Historical revisionists first gained momentum after last summer when it was reported that junior high school textbooks would mention the comfort women for the first time. The antirevisionist camp, which claims Japan was in the wrong, became more active after this. Venues for the debate include the media, Internet and symposiums.
The primary players are scholars and intellectuals. But many others have joined the fray, which has led to a lawsuit regarding the textbook revision, local-level assembly members taking action against the books, the formation of antirevisionist groups and an editorial cross fire between major newspapers.
Results of this year’s textbook screening by the Education Ministry, to be released next month, may further fuel the debate, depending on the approved contents regarding comfort women, the euphemism for women mostly from Japanese-occupied parts of Asia who were forced to provide sex for Japanese soldiers during the war. Both sides of the debate agree there were such women at “comfort facilities,” but they sharply disagree on whether it was prostitution or slavery and whether Japanese authorities were responsible for the plight of these women.
Some people, including University of Tokyo Professor Nobukatsu Fujioka, claim Korean agents were responsible for making deals with the women’s parents or deceiving the women while recruiting. He also claims such business practices were common in those days, and it is wrong to apply today’s social values to such activities.
Others, including Chuo University Professor Yoshiaki Yoshimi, claim Japan violated international law because its army established and controlled comfort facilities. No matter how the women were recruited, forcing them, including minors, into sexual slavery must be condemned, according to Yoshimi.
Japanese-language World Wide Web sites discussing the issue include Yoshirin Watch at http://www.wink.co.jp/ yosirinwatch/kaigisitu. This Japan-was-not-wrong site has its mutually acknowledged counterpart in the Japan-was-wrong camp, which is called Jugun Ianfu Mondai Johoshitsu, or Information Room on Military Comfort Women http://www.saesparam. com/jugun/. Yoshirin Watch was created by supporters of Yoshinori Kobayashi, a charismatic cartoonist and founding member of the Group to Make New History Textbooks, which since December has been demanding that the Education Ministry delete textbook descriptions of the comfort women. Kobayashi has made arguments similar to Fujioka’s in his cartoons in the biweekly magazine Sapio. In the past, he focused on contentious issues like the cult Aum Shinrikyo and the HIV infection of hemophiliacs through contaminated blood products.

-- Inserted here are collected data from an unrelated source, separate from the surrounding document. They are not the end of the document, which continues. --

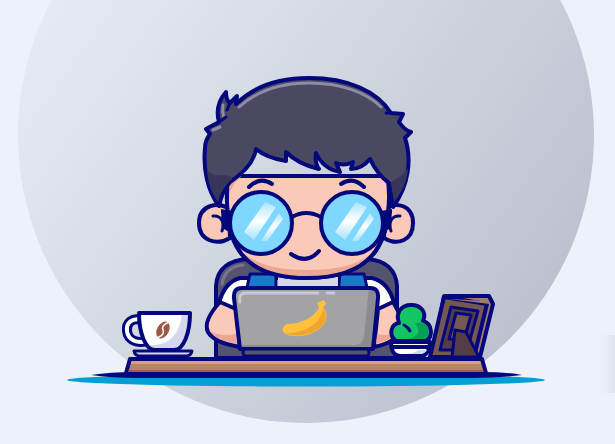
<!DOCTYPE html>
<html lang="en">
<head>
<meta charset="utf-8">
<title>Boy working at a laptop</title>
<style>
:root {
  --page: #ecf1fa;
  --ink: #04087c;
  --hair: #4a4963;
  --hair-light: #8d8ca2;
  --skin: #fbc9b8;
  --skin-shade: #eda694;
  --lens: #7fd6ff;
  --chair: #55546f;
  --chair-light: #77768f;
  --shirt: #ffffff;
  --shirt-shade: #d5d7ee;
  --strap: #1b79c9;
  --laptop: #a3a3a5;
  --laptop-light: #c9c9cd;
  --laptop-shade: #8b8b93;
  --banana: #ffc13b;
  --banana-shade: #f2a52c;
  --wood: #b98368;
  --wood-light: #d3a184;
  --wood-shade: #96644f;
  --floor: #059fd3;
  --leaf: #14c566;
  --leaf-shade: #0a9f58;
  --frame: #765853;
  --frame-light: #a07c6f;
  --frame-shade: #553c46;
  --bean: #9c5844;
}
html, body { margin: 0; height: 100%; overflow: hidden; background: var(--page); }
.canvas { display: block; width: 615px; height: 444px; }
.line { stroke: var(--ink); stroke-width: 4; stroke-linejoin: round; stroke-linecap: round; }
.thin { stroke-width: 3; }
.stroke { fill: none; }
.ink { fill: var(--ink); }
.hair { fill: var(--hair); }
.hair-light { fill: none; stroke: var(--hair-light); stroke-width: 3; stroke-linecap: round; }
.skin { fill: var(--skin); }
.skin-shade { fill: var(--skin-shade); }
.lens { fill: var(--lens); }
.chair { fill: var(--chair); }
.chair-light { fill: none; stroke: var(--chair-light); stroke-width: 3; stroke-linecap: round; }
.shirt { fill: var(--shirt); }
.shirt-shade { fill: var(--shirt-shade); }
.strap { fill: var(--strap); }
.laptop { fill: var(--laptop); }
.laptop-shade { fill: var(--laptop-shade); }
.laptop-light { fill: none; stroke: var(--laptop-light); stroke-width: 3; stroke-linecap: round; }
.banana { fill: var(--banana); }
.banana-shade { fill: var(--banana-shade); }
.wood { fill: var(--wood); }
.wood-light { fill: var(--wood-light); }
.wood-shade { fill: var(--wood-shade); }
.floor { fill: var(--floor); }
.leaf { fill: var(--leaf); }
.leaf-shade { fill: var(--leaf-shade); }
.frame { fill: var(--frame); }
.frame-light { fill: var(--frame-light); }
.frame-shade { fill: var(--frame-shade); }
.bean { fill: var(--bean); }
</style>
</head>
<body>
<svg class="canvas" viewBox="0 0 615 444" role="img" aria-label="Cartoon boy with round glasses working on a laptop at a desk">
  <defs>
    <linearGradient id="backdrop-fill" x1="0.08" y1="0.2" x2="0.92" y2="0.8">
      <stop offset="0" stop-color="#e6eaf3"/>
      <stop offset="0.45" stop-color="#d3d9e2"/>
      <stop offset="1" stop-color="#bbc1d0"/>
    </linearGradient>
    <linearGradient id="edge-fill">
      <stop offset="0" stop-color="#dfe4ee" stop-opacity="0"/>
      <stop offset="1" stop-color="#dfe4ee"/>
    </linearGradient>
    <linearGradient id="glare-fill" x1="0" y1="0" x2="0" y2="1">
      <stop offset="0" stop-color="#fff" stop-opacity="0.35"/>
      <stop offset="0.5" stop-color="#fff"/>
      <stop offset="1" stop-color="#fff" stop-opacity="0.3"/>
    </linearGradient>
    <clipPath id="face-clip">
      <path d="M228 176 C222 240 238 278 307 278 C376 278 394 240 388 176 Z"/>
    </clipPath>
    <clipPath id="cup-clip">
      <path d="M139 313 H190 C190 332 184 350 174 350 H155 C145 350 139 332 139 313 Z"/>
    </clipPath>
    <clipPath id="laptop-clip"><path d="M242 288 H370 Q379 288 378 298 L373 349 H240 L234 298 Q233 288 242 288 Z"/></clipPath>
    <g id="eyeglass">
      <circle class="lens line" r="31"/>
      <path fill="url(#glare-fill)" d="M4 -21 L15 -16 L-7 17 L-17 9 Z"/>
      <path fill="url(#glare-fill)" d="M18 -10 L22 -4 L6 18 L0 18 Z"/>
    </g>
  </defs>

  <g id="backdrop">
    <circle cx="306" cy="135" r="288" fill="url(#backdrop-fill)"/>
    <rect x="601" y="335" width="14" height="58" fill="url(#edge-fill)"/>
  </g>

  <g id="floor">
    <ellipse class="floor" cx="306" cy="380" rx="239" ry="6.5"/>
    <path class="ink" d="M91 375 Q110 372 135 372 H480 Q506 372 522 375 Q500 378 470 378 H140 Q110 378 91 375 Z"/>
  </g>

  <g id="chair">
    <path class="chair line" d="M216 358 V286 C217 268 230 260 248 259 H366 C386 260 396 270 397 286 V358 Z"/>
    <path class="chair-light" d="M222 284 C224 272 232 266 243 265"/>
  </g>

  <g id="body">
    <path class="shirt line" d="M240 278 C228 281 222 292 219 303 L238 314 H376 L394 303 C391 291 384 281 372 278 Z"/>
    <path class="strap line thin" d="M250 274 H276 V292 H246 Z M340 274 H364 L368 292 H338 Z"/>
    <path class="shirt-shade" d="M278 277 H338 V287 H278 Z"/>
    <path class="skin line" d="M220 302 C210 313 204 324 208 332 C213 341 228 345 240 347 L236 309 Z"/>
    <path class="skin-shade" d="M210 331 C216 339 228 342 237 344 L236 334 C226 336 216 335 210 331 Z"/>
    <path class="skin line" d="M393 302 C399 312 404 322 400 331 C396 340 385 345 374 347 L378 309 Z"/>
    <path class="skin-shade" d="M398 331 C393 338 384 342 376 344 L377 334 C386 336 393 335 398 331 Z"/>
  </g>

  <g id="head">
    <g id="ears">
      <path class="skin line" d="M229 209 C218 201 199 205 199 223 C199 241 217 246 230 238 Z"/>
      <path class="line thin stroke" d="M213 216 C221 215 225 222 222 231"/>
      <path class="skin line" d="M385 209 C396 201 413 205 413 223 C413 241 397 246 384 238 Z"/>
      <path class="line thin stroke" d="M400 216 C392 215 388 222 391 231"/>
    </g>
    <path class="skin line" d="M228 176 C222 240 238 278 307 278 C376 278 394 240 388 176 Z"/>
    <g clip-path="url(#face-clip)">
      <path class="skin-shade" d="M230 238 C246 263 272 270 307 270 C345 270 370 262 386 238 V282 H230 Z"/>
      <path class="skin-shade" d="M224 160 H392 V190 L375 166 L352 174 L318 176 L284 168 L254 162 L234 184 L226 200 Z"/>
    </g>
    <path class="line stroke" d="M228 176 C222 240 238 278 307 278 C376 278 394 240 388 176"/>
    <g id="hair">
      <path class="hair line" d="M219 206 C207 190 203 168 205 148 C205 142 207 138 210 134 L206 129 L219 122 C216 111 218 101 226 92 C226 98 227 101 230 103 L237 96 L236 104 C254 86 279 78 309 78 C348 78 377 91 391 113 L403 114 L399 122 C403 128 407 131 411 132 L405 138 C412 159 409 185 393 207 L390 184 C382 178 375 170 370 159 C365 165 358 169 351 169 L353 162 C347 165 341 165 336 163 L340 172 C329 170 321 164 316 153 C315 160 316 165 319 169 C306 166 294 160 286 152 L286 161 C274 159 263 155 256 149 C254 162 242 174 230 182 C224 188 221 197 219 206 Z"/>
      <path fill="#37365a" d="M207 170 C216 180 229 171 232 179 C224 186 220 194 218 202 C211 192 208 182 207 170 Z M408 168 C402 178 392 179 391 184 L394 202 C402 192 407 182 408 168 Z"/>
      <path class="hair-light" d="M239 107 C258 90 281 83 309 83 C340 83 366 92 381 107"/>
      <path class="hair-light" d="M223 105 Q222 112 224 118 M213 130 L220 127"/>
      <path class="line thin stroke" d="M219 122 L226 117 M230 103 L227 110 M391 113 L386 113"/>
    </g>
    <g id="face">
      <path class="line stroke" d="M249 187 Q260 176 272 184 M341 184 Q353 176 364 187"/>
      <path class="line stroke" d="M291 254 Q307 265 319 251"/>
      <path class="line stroke" d="M292 217 Q306 209 321 217 M231 216 L223 212 M382 216 L390 212"/>
      <path class="ink" d="M221 209 L232 211 L231 233 L222 228 Z M392 209 L381 211 L382 233 L391 228 Z"/>
      <use href="#eyeglass" x="261" y="223"/>
      <use href="#eyeglass" x="352" y="223"/>
    </g>
  </g>

  <g id="desk">
    <path class="wood line" d="M130 359 H482 L486 373 Q486 374 484 374 H128 Q126 374 126 373 Z"/>
    <path class="wood-light" d="M132 361 H480 L481 364 H131 Z"/>
    <path class="wood-shade" d="M129 370 H483 V372 H128 Z"/>
  </g>

  <g id="laptop">
    <path class="laptop" d="M242 288 H370 Q379 288 378 298 L373 349 H240 L234 298 Q233 288 242 288 Z"/>
    <g clip-path="url(#laptop-clip)">
      <path class="laptop-shade" d="M369 286 H382 V352 H236 V345 H354 Q363 345 364 336 Z"/>
      <path class="laptop-light" d="M240 302 Q238 293 246 293 H318 M327 293 H334"/>
    </g>
    <path class="line stroke" d="M242 288 H370 Q379 288 378 298 L373 349 H240 L234 298 Q233 288 242 288 Z"/>
    <rect class="chair line thin" x="243" y="349" width="126" height="7" rx="3"/>
    <g id="banana">
      <path class="banana" d="M317 303 L324 300 L326 304 L323 308 C330 315 326 326 316 331 C306 337 293 338 284 333 C281 330 283 326 287 324 C301 324 313 318 319 308 Z"/>
      <path class="banana-shade" d="M323 309 C329 317 325 326 315 331 C305 336 293 337 286 333 C304 333 320 325 323 309 Z"/>
    </g>
  </g>

  <g id="coffee">
    <path class="line" fill="none" style="stroke-width:10" d="M142 320 C132 317 126 323 127 331 C128 340 137 344 147 341"/>
    <path fill="none" stroke="#fff" stroke-width="4" stroke-linecap="round" d="M142 320 C132 317 126 323 127 331 C128 340 137 344 147 341"/>
    <path class="shirt" d="M139 313 H190 C190 332 184 350 174 350 H155 C145 350 139 332 139 313 Z"/>
    <path class="shirt-shade" clip-path="url(#cup-clip)" d="M182 311 H192 V352 H150 V345 C170 346 181 333 182 311 Z"/>
    <path class="line stroke" d="M139 313 H190 C190 332 184 350 174 350 H155 C145 350 139 332 139 313 Z"/>
    <g transform="rotate(28 163 330)">
      <ellipse class="bean" cx="163" cy="330" rx="6" ry="9"/>
      <path fill="none" stroke="#fff" stroke-width="1.5" d="M164 321 Q159 327 163 330 T162 339"/>
    </g>
    <path class="shirt-shade line thin" d="M134 351 H192 Q191 356 186 356 H140 Q135 356 134 351 Z"/>
  </g>

  <g id="plant">
    <path class="leaf line" d="M396 341 C388 335 391 324 399 323 C395 312 402 305 411 305 C421 305 427 312 423 321 C433 324 433 337 426 341 Z"/>
    <path class="leaf-shade" d="M422 322 C431 326 430 336 425 339 H408 C418 337 422 331 415 324 Z"/>
    <path class="line thin stroke" d="M404 325 Q408 327 410 331"/>
    <path class="shirt line" d="M391 342 H430 C430 350 426 356 421 356 H400 C394 356 391 350 391 342 Z"/>
    <path class="ink" d="M391 345 H430 L429 349 H392 Z"/>
    <path class="shirt-shade" d="M418 350 H427 Q425 354 420 354 H402 Q415 354 418 350 Z"/>
  </g>

  <g id="photo-stand">
    <path class="frame-light line" d="M444 296 H489 L493 304 L480 357 H471 L433 354 Z"/>
    <path class="frame line" d="M444 297 L487 304 L474 357 H430 Z"/>
    <path class="frame-shade line thin" d="M451 307 L478 311 L467 350 H440 Z"/>
    <path class="frame line thin" d="M456 313 L471 315 L464 340 L449 339 Z"/>
    <path class="frame-light" d="M449 299 L488 301 L490 304 Z"/>
    <path class="frame-shade line thin" d="M455 330 L466 332 L479 357 H452 Z"/>
  </g>
</svg>
</body>
</html>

Two major newspapers, each with a circulation of several million, recently clashed on the issue. On March 31, the daily Asahi Shimbun, which is considered liberal, used its front page, an editorial and two other full pages to summarize past findings, concluding that the Imperial Japanese Army was “deeply involved” in sex slavery. The feature included an interview with former Chief Cabinet Secretary Yohei Kono, who stated in 1993 that comfort women from the Korean Peninsula were recruited, transferred and controlled “generally against their will.”
The Sankei Shimbun, a conservative national daily, immediately responded in its own editorial, saying the Asahi effectively admitted errors in its reports that the Japanese army conducted “slave hunting” to find comfort women. The Sankei also said testimony by 16 former comfort women, which led to the 1993 Kono statement, were not backed up by evidence.

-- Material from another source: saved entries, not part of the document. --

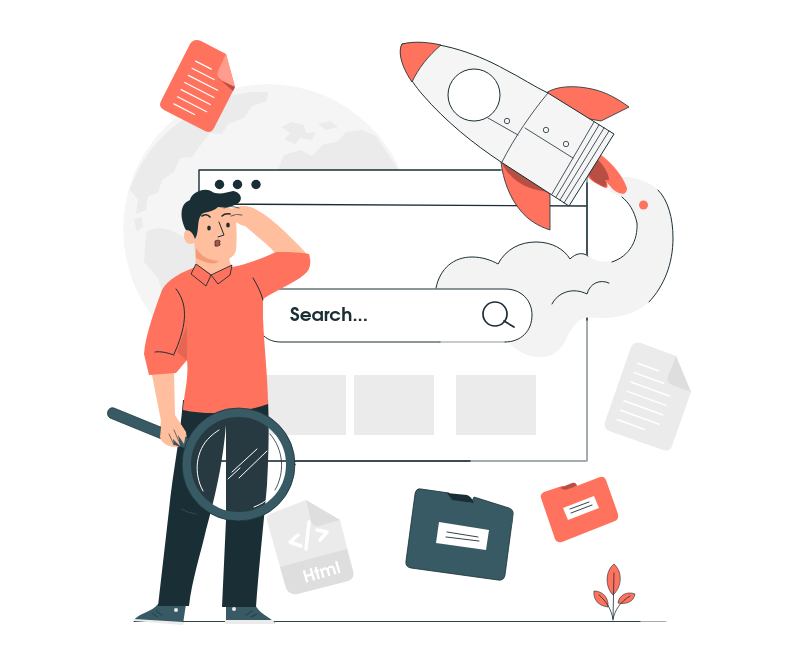
<!DOCTYPE html>
<html lang="en">
<head>
<meta charset="utf-8">
<title>Search illustration</title>
<style>
:root{--coral:#ff725e;--coral-dark:#b84f43;--coral-light:#ff9c8e;--ink:#1a2e35;--slate:#375a64;--skin:#ffbe9d;--skin-shade:#f29b76;--mist:#f5f5f5;--smoke:#f3f3f3;--grey:#ebebeb;--grey-dark:#dedede;--white:#fff}
html,body{margin:0;background:var(--white);overflow:hidden}
svg{display:block;width:798px;height:665px}
.coral{fill:var(--coral)}
.coral-dark{fill:var(--coral-dark)}
.coral-light{fill:var(--coral-light)}
.ink{fill:var(--ink)}
.slate{fill:var(--slate)}
.skin{fill:var(--skin)}
.skin-shade{fill:var(--skin-shade)}
.mist{fill:var(--mist)}
.smoke{fill:var(--smoke)}
.grey{fill:var(--grey)}
.grey-dark{fill:var(--grey-dark)}
.white{fill:var(--white)}
.line{fill:none;stroke:var(--ink);stroke-linecap:round;stroke-linejoin:round}
.outline{stroke:var(--ink);stroke-linejoin:round}
.rule{fill:none;stroke:var(--white);stroke-width:1.5;stroke-linecap:round}
text{font-family:"TeX Gyre Adventor","Inter",sans-serif;font-weight:700}
</style>
</head>
<body>
<svg viewBox="0 0 798 665" role="img" aria-label="Man with a magnifying glass looking out beside a search window and a rocket">
<defs>
  <clipPath id="globe-clip"><circle cx="268" cy="229" r="145"/></clipPath>
  <g id="sheet-lines"><path class="rule" d="M-19-28H3M-19-18H12M-19-8H22M-19 2H22M-19 12H22M-19 22H22M-19 32H10"/></g>
</defs>

<g id="globe" clip-path="url(#globe-clip)">
  <circle class="mist" cx="268" cy="229" r="145"/>
  <path class="grey" d="M130 190C140 160 160 134 186 118L206 108C222 98 244 90 268 92L267 101L252 106L244 118L228 124L222 134L210 133L200 146L192 157L180 158L174 172L162 180L158 193L148 196L146 210L136 214L138 200Z"/>
  <path class="grey" d="M146 232C158 224 172 230 182 236L204 246V330H180L166 304L158 278L144 262Z"/>
  <path class="grey" d="M281 127L292 122L304 125L306 133L316 132L312 140L300 138L296 144L284 140L290 133ZM318 124L330 121L338 127L326 130Z"/>
  <path class="grey" d="M277 172L284 155L300 150L312 156L322 145L338 141L346 132L362 130L376 136L392 160L400 172Z"/>
  <path class="grey" d="M134 220L141 217L143 226L137 232Z"/>
</g>

<g id="browser-window">
  <path class="white" d="M199 170H587V461H199Z"/>
  <path class="line" stroke-width="1.4" d="M199 261V170H500M199 204L586 206"/>
  <path class="line" stroke-width=".8" d="M500 170H587V461M199 461H586"/>
  <path class="line" stroke-width="1.4" d="M199 461H470M587 183V320"/>
  <g class="ink"><circle cx="219.500" cy="184.500" r="4.700"/><circle cx="237.500" cy="184.500" r="4.700"/><circle cx="256" cy="184.500" r="4.700"/></g>
  <g class="grey"><rect x="260" y="375" width="86" height="60"/><rect x="354" y="375" width="80" height="60"/><rect x="456" y="375" width="80" height="60"/></g>
</g>

<g id="smoke-trail">
  <path class="smoke" d="M604 178C622 174 646 178 658 190C668 200 673 218 673 238C673 264 664 286 649 302C640 311 622 318 604 318C594 318 586 316 580 320C573 326 570 331 567 337C562 352 550 358 537 357C525 356 516 350 508 342L440 325L436 288C440 268 454 257 472 257C482 257 491 260 498 264C506 249 520 242 536 242C552 242 564 249 570 259C578 252 586 252 593 259C602 264 616 262 626 254C636 246 640 234 637 222C632 204 622 196 610 192Z"/>
  <path class="line" stroke-width="1" d="M436 288C440 268 454 257 472 257C482 257 491 260 498 264C506 249 520 242 536 242C552 242 564 249 570 259C576 253 583 252 588 256M612 262C630 256 638 240 637 223C634 210 629 203 622 197M658 190C668 200 673 218 673 238C673 264 664 286 649 302M552 304C558 292 573 287 587 294C590 283 600 279 609 283"/>
  <circle class="coral" cx="643.500" cy="205" r="4.500"/>
</g>

<g id="rocket">
  <path class="coral" d="M594 150C610 160 622 174 627 188C627 193 624 195 619 193C613 191 610 185 606 182C609 186 608 190 603 187C595 183 588 179 586 174Z"/>
  <path class="coral-dark" d="M596 158C604 165 609 174 609 180L605 180C608 185 607 188 602 186C595 182 590 180 588 172Z"/>
  <path class="coral outline" stroke-width=".8" d="M546 93C556 86 574 85 592 89C606 92 618 99 629 107L601 121L584 118Z"/>
  <path class="coral outline" stroke-width=".8" d="M501 162C503 180 510 198 520 210C528 220 538 226 550 230V194Z"/>
  <path class="coral-dark" d="M502 163L550 194V192C534 191 512 185 502 163Z"/>
  <path class="mist outline" stroke-width="1" d="M402 44C432 39 472 51 506 70C520 77 535 87 548 93L614 134L569 206L501 162C474 144 446 122 422 94C410 80 396 58 402 44Z"/>
  <path class="coral outline" stroke-width=".8" d="M402 44C414 41 428 42 441 45C428 56 418 69 412 82C403 69 397 53 402 44Z"/>
  <circle class="white outline" stroke-width="1" cx="474" cy="95" r="26"/>
  <path class="line" stroke-width=".8" d="M548 93C532 112 514 138 502 162M488 118L518 135M525 128L573 158M609 131L564 203M604 128L560 200M599 125L556 197M594 122L552 194"/>
  <g class="mist outline" stroke-width=".8"><circle cx="507" cy="121" r="2.700"/><circle cx="546" cy="130" r="2.700"/><circle cx="566" cy="144" r="2.700"/></g>
</g>

<g id="search-bar">
  <rect class="white" x="254" y="289" width="278" height="53" rx="26.500"/>
  <path class="line" stroke-width="1" d="M264 289H505C522 289 532 301 532 315C532 331 521 342 505 342M264 336C268 340 274 342 281 342H440"/>
  <path class="line" stroke-width=".5" d="M440 342H505"/>
  <text class="ink" x="290" y="321" font-size="18" textLength="78" lengthAdjust="spacingAndGlyphs">Search...</text>
  <g class="line" stroke-width="1.700"><circle cx="495" cy="314" r="12"/><path d="M504 321L514 327"/></g>
</g>

<g id="coral-document">
  <path class="coral" d="M201 41L226 54L235 87L214 128Q211 134 205 131L164 110Q158 107 161 101L190 44Q194 38 201 41Z"/>
  <path class="coral-light" d="M226 54L235 87L221 80Q216 77 218 71Z"/>
  <path class="coral-dark" d="M217 77Q219 80 222 81L235 87L233 91Z"/>
  <use href="#sheet-lines" transform="translate(199 88) rotate(27) scale(.8)"/>
</g>

<g id="grey-document">
  <path class="grey" d="M641 343L676 356L691 392L672 446Q670 452 663 450L609 431Q603 428 605 422L631 347Q634 341 641 343Z"/>
  <path class="grey-dark" d="M676 356L691 392L672 385Q666 382 668 376Z"/>
  <use href="#sheet-lines" transform="translate(646 396) rotate(20)"/>
</g>

<g id="html-file">
  <path class="grey" d="M270 514L306 500L340 520L353 571Q355 578 348 581L297 594Q289 595 286 588L267 521Q266 516 270 514Z"/>
  <path class="grey-dark" d="M280 567L347 549L353 571Q355 578 348 581L297 594Q289 595 286 588ZM306 500L340 520L319 526Q312 527 311 521Z"/>
  <path class="rule" stroke-linejoin="round" style="stroke-width:3.500" d="M298 535L290 542L301 546M317 530L327 532L320 540M306 549L309 522"/>
  <text class="white" x="305" y="583" font-size="17" textLength="38" lengthAdjust="spacingAndGlyphs" transform="rotate(-16 305 583)">Html</text>
</g>

<g id="slate-folder">
  <path class="slate outline" stroke-width=".8" d="M421 489L449 493L453 500L471 503L474 497L509 508Q514 510 513 515L505 575Q504 581 498 580L411 568Q405 567 406 561L415 494Q416 488 421 489Z"/>
  <path class="ink" d="M447 493L467 495Q471 496 474 503L453 501Z"/>
  <path class="slate" d="M452 500L508 508Q514 509 513 515L512 525L450 512Z"/>
  <path class="white" d="M439 522L489 530L486 550L436 543Z"/>
  <path class="line" stroke-width=".9" d="M447 532L478 537M446 537L479 541"/>
</g>

<g id="coral-folder">
  <path class="coral" d="M544 492L562 486L574 487L600 477Q604 476 606 480L618 514Q619 519 615 521L562 542Q557 543 555 539L541 498Q540 494 544 492Z"/>
  <path class="coral-dark" d="M560 488L572 483Q576 482 577 486L565 490Z"/>
  <path class="white" d="M563 508L594 496L599 508L568 520Z"/>
  <path class="line" stroke-width=".9" d="M570 509L589 502M571 513L592 505"/>
</g>

<g id="plant">
  <path class="coral outline" stroke-width=".6" d="M613 595C605 587 605 571 614 564C623 572 622 587 613 595ZM608 607C598 606 593 599 594 591C603 591 609 598 608 607ZM618 603C619 595 627 591 635 594C634 601 627 605 618 603Z"/>
  <path class="line" stroke-width=".8" d="M614 573L613 620M599 595C607 602 611 609 613 619M630 596C620 602 615 610 613 619"/>
</g>

<path id="ground" class="line" stroke-width=".9" d="M134 621.500H640"/>
<path class="line" stroke-width=".4" d="M640 621.500H666"/>

<g id="man">
  <g id="shoes">
    <path class="slate" d="M158 604H186L183 624L134 620C139 613 152 612 158 604Z"/>
    <path class="slate" d="M226 604H255C258 613 270 617 275 623H226Z"/>
    <path class="grey" d="M134 619L183 622V625L134 621ZM225 620H273L275 624H225Z"/>
    <circle class="grey" cx="176" cy="610" r="2"/><circle class="grey" cx="234" cy="609" r="2"/>
    <path class="line" stroke-width=".7" d="M156 611L162 615M152 613L157 617M252 611L246 615M257 614L251 617"/>
  </g>
  <path id="trousers" class="ink" d="M183 400H268C269 420 269 450 267 485C264 520 259 565 256 607H222L226 520V425C222 470 214 500 206 530C200 556 192 580 189 606H158L169 510C173 470 180 440 183 400Z"/>
  <path class="line" stroke-width=".7" style="stroke:var(--slate)" d="M181 509Q188 513 196 514"/>

  <g id="resting-arm">
    <path class="skin" d="M151 370L174 372L175 415L186 432L187 440C183 450 170 448 162 441C159 435 160 429 161 421Z"/>
  </g>
  <path id="neck" class="skin" d="M194 238L196 268L213 283L232 270L227 250Z"/>
  <path id="raised-forearm" class="skin" d="M309 256C290 236 270 216 255 209C244 204 233 206 228 212C230 216 237 212 241 215C231 214 227 218 227 222C231 224 238 221 244 225C256 236 268 244 278 256Z"/>
  <path id="shirt" class="coral" d="M199 266C181 272 168 279 162 290C153 314 145 338 144 354L149 375L176 373L187 360C189 378 184 393 183 410C210 416 243 413 268 404C268 380 264 345 263 318V299C280 288 299 281 307 272C311 267 311 260 309 254C297 252 285 252 276 252C261 259 244 265 232 267L214 276Z"/>
  <path class="line" stroke-width="1" d="M253 278C258 286 261 293 263 300M176 289C190 306 185 330 174 354M155 352C161 351 168 353 174 355"/>
  <path class="coral-dark" d="M177 352L187 325V361Z" opacity=".35"/>
  <path class="coral outline" stroke-width=".9" d="M196 264L191 274L206 286L211 275ZM232 265L230 275L218 284L211 275Z"/>

  <g id="head">
    <path class="skin" d="M195 226C184 226 181 237 187 243C190 245 194 244 196 241Z"/>
    <path class="skin" d="M198 213C204 205 225 203 234 210C237 222 237 238 236 250C234 260 222 262 212 260C201 258 196 250 195 241Z"/>
    <path class="skin-shade" d="M196 248C201 256 207 260 219 261C216 265 206 264 196 258Z"/>
    <path class="ink" d="M195 239C193 233 190 230 186 230C180 219 179 204 190 200C191 194 202 187 211 191C218 196 227 192 233 191C241 192 244 200 237 204C231 207 225 208 218 207C213 212 204 212 202 214C196 220 200 231 195 239Z"/>
    <path class="line" stroke-width="1.600" d="M202 216Q207 213 210 217M222 216Q225 213 230 214"/>
    <path class="line" stroke-width="1" d="M219 222L224 235L218 237"/>
    <ellipse class="ink" cx="209" cy="228" rx="1.800" ry="2.500"/><ellipse class="ink" cx="228" cy="225" rx="1.800" ry="2.500"/>
    <path class="coral-dark outline" stroke-width=".7" d="M215 241C219 239 222 241 219 243C222 244 219 247 215 246Z"/>
  </g>
  <path id="raised-hand" class="skin" d="M256 210C247 204 238 206 230 211C231 213 237 211 241 214C234 215 229 217 231 220C237 218 241 219 238 223C242 227 250 227 257 224Z"/>
  <path class="line" stroke-width=".7" d="M239 208Q230 205 224 208M231 216Q236 213 242 215"/>
</g>

<g id="magnifying-glass">
  <path class="slate outline" stroke-width=".7" d="M114 408L190 439L186 449L110 418C105 415 108 406 114 408Z"/>
  <circle cx="238.500" cy="464.500" r="51.500" fill="#fff" fill-opacity=".06"/>
  <circle cx="238.500" cy="464.500" r="52" fill="none" stroke="var(--slate)" stroke-width="9"/>
  <circle cx="238.500" cy="464.500" r="56.500" class="line" stroke-width=".7"/>
  <path class="rule" style="stroke-width:1" d="M232 472L257 449M228 479L240 468M239 478L267 451M203 491C193 473 196 450 210 437C213 434 216 432 219 430M254 507C262 504 268 500 272 494"/>
  <path class="line" stroke-width=".8" d="M270 434C284 450 285 473 275 490"/>
  <path id="gripping-hand" class="skin" d="M162 418C169 415 177 419 180 424L186 433L184 444L178 435L180 446L173 439L174 447C166 446 161 442 160 437Z"/>
  <path class="line" stroke-width=".6" d="M174 430L180 444M169 434L174 445"/>
</g>
</svg>
</body>
</html>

The Education Ministry plans to announce in late June newly approved high school textbooks for next spring. Textbooks are screened every four years and last year’s process dealt with junior high school textbooks. Many of the new textbooks will reportedly have more detailed descriptions of comfort women than before, including testimony from the victims.
Nobuyoshi Takashima, a professor at the University of the Ryukyus who recently debated with Fujioka in the May 24 issue of the weekly magazine Shukan Gendai, is optimistic from an antirevisionist stand point. “Current high school textbooks already mention comfort women,” leaving no room to protest anew, Takashima said. “Besides, Mr. Fujioka has admitted in Shukan Gendai that textbooks aren’t everything in class.”